▶ [What you need to do] Look through the material for lines with the word "return", and copy each one.
- - -
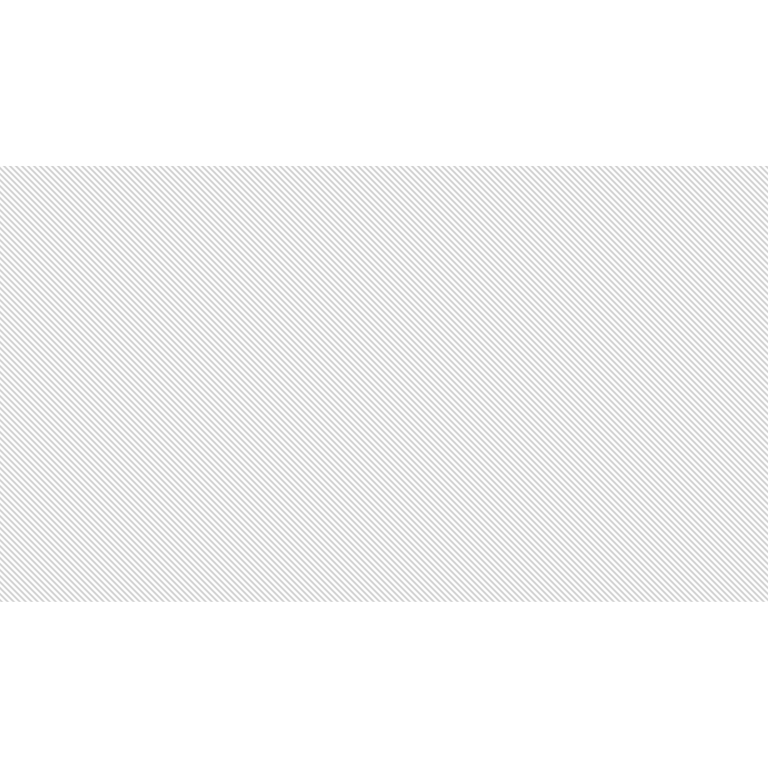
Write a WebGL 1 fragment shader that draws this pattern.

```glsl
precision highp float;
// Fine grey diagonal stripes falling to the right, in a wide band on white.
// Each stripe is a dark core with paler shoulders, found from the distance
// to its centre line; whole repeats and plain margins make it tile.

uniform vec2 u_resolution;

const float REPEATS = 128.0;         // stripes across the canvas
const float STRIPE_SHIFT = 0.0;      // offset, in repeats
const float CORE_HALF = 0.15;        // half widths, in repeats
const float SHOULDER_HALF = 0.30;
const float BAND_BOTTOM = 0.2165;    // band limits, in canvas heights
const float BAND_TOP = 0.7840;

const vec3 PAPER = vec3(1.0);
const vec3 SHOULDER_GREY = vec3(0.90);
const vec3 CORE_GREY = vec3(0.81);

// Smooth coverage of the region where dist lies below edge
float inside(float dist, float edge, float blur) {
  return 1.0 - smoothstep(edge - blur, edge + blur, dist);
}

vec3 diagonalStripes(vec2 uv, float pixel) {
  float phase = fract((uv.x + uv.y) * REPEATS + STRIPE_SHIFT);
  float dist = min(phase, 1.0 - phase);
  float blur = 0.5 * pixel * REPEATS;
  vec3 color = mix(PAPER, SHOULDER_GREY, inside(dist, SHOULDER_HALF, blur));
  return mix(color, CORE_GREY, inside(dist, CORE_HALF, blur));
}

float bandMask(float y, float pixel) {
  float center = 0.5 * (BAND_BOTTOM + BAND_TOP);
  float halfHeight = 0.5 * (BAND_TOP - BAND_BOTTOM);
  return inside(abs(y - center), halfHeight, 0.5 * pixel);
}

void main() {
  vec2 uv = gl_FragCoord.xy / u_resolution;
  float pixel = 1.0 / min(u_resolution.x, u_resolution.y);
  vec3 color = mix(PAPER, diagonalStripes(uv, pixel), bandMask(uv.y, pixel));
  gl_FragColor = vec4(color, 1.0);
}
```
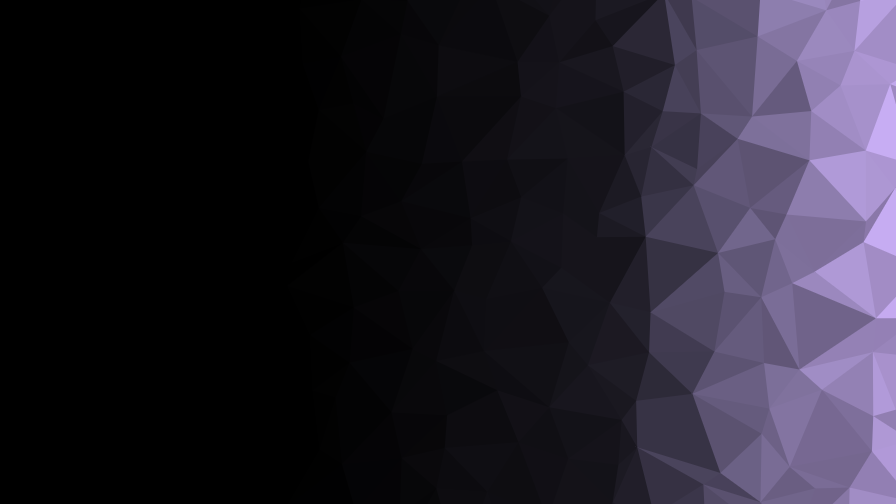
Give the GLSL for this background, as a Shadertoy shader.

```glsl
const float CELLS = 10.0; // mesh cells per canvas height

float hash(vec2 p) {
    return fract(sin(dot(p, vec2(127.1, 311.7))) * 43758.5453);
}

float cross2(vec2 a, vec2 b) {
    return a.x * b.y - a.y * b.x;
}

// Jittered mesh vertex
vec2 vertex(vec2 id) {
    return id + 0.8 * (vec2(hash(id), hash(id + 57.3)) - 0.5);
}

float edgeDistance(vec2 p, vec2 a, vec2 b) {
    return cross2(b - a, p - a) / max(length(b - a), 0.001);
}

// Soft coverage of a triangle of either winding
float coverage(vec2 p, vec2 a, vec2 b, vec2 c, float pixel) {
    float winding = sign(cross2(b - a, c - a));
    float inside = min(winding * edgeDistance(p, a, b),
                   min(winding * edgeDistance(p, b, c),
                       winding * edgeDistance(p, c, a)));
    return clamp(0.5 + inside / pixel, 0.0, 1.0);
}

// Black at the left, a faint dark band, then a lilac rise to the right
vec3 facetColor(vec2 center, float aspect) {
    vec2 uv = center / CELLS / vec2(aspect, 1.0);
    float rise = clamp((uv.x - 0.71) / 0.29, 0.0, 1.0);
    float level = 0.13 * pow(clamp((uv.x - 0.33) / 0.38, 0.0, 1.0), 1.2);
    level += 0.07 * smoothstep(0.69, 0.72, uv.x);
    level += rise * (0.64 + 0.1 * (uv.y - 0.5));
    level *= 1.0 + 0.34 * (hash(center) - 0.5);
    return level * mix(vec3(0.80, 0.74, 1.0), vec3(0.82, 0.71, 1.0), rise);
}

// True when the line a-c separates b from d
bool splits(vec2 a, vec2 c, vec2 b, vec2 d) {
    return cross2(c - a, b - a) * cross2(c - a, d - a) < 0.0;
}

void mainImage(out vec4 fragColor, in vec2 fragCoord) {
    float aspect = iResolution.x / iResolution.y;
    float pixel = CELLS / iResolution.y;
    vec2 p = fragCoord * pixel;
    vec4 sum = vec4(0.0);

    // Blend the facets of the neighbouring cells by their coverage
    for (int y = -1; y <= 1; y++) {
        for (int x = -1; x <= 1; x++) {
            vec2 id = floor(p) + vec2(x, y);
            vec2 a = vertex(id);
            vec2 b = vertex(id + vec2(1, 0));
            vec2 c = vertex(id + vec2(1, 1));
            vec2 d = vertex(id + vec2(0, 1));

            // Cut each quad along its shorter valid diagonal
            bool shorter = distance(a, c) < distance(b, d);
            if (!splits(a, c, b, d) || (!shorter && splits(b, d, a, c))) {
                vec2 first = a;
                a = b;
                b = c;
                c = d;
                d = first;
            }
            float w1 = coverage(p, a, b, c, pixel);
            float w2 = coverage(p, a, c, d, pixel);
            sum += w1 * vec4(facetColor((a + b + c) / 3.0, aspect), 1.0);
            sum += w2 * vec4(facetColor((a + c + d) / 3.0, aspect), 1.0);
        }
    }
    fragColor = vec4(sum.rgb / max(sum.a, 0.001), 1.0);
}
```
- - -
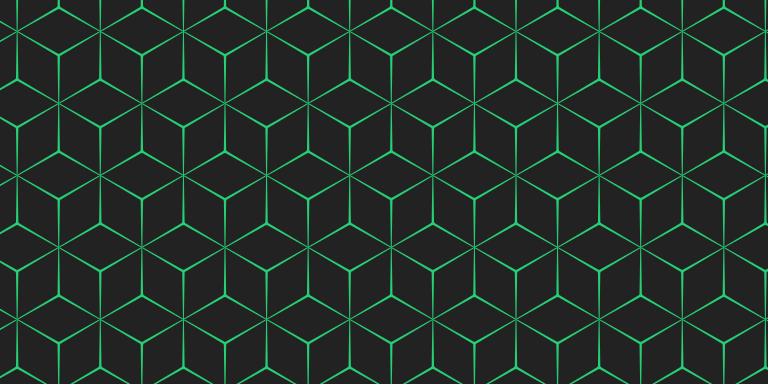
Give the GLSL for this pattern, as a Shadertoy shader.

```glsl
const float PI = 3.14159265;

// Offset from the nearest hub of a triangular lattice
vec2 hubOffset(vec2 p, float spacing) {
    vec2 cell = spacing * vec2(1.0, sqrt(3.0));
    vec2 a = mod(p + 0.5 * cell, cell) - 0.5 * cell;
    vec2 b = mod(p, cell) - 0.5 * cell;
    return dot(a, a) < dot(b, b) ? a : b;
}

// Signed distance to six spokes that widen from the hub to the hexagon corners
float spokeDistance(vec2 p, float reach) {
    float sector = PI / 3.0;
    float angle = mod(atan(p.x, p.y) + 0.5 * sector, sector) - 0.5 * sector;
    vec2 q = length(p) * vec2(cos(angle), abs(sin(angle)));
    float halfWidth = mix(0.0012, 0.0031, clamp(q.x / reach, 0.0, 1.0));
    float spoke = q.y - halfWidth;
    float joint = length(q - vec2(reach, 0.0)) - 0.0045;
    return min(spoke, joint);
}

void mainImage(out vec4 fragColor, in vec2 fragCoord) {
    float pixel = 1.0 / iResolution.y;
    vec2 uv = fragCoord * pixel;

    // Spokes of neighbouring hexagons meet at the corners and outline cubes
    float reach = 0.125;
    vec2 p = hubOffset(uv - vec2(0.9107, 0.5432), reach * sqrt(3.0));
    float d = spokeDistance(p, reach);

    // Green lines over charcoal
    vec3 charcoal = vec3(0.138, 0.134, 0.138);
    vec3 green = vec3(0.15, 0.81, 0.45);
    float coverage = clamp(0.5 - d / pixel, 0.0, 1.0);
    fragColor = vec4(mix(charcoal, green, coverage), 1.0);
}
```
- - -
▶ [Result of the exercise]
  return 1.0 - smoothstep(edge - blur, edge + blur, dist);
  return mix(color, CORE_GREY, inside(dist, CORE_HALF, blur));
  return inside(abs(y - center), halfHeight, 0.5 * pixel);
    return fract(sin(dot(p, vec2(127.1, 311.7))) * 43758.5453);
    return a.x * b.y - a.y * b.x;
    return id + 0.8 * (vec2(hash(id), hash(id + 57.3)) - 0.5);
    return cross2(b - a, p - a) / max(length(b - a), 0.001);
    return clamp(0.5 + inside / pixel, 0.0, 1.0);
    return level * mix(vec3(0.80, 0.74, 1.0), vec3(0.82, 0.71, 1.0), rise);
    return cross2(c - a, b - a) * cross2(c - a, d - a) < 0.0;
    return dot(a, a) < dot(b, b) ? a : b;
    return min(spoke, joint);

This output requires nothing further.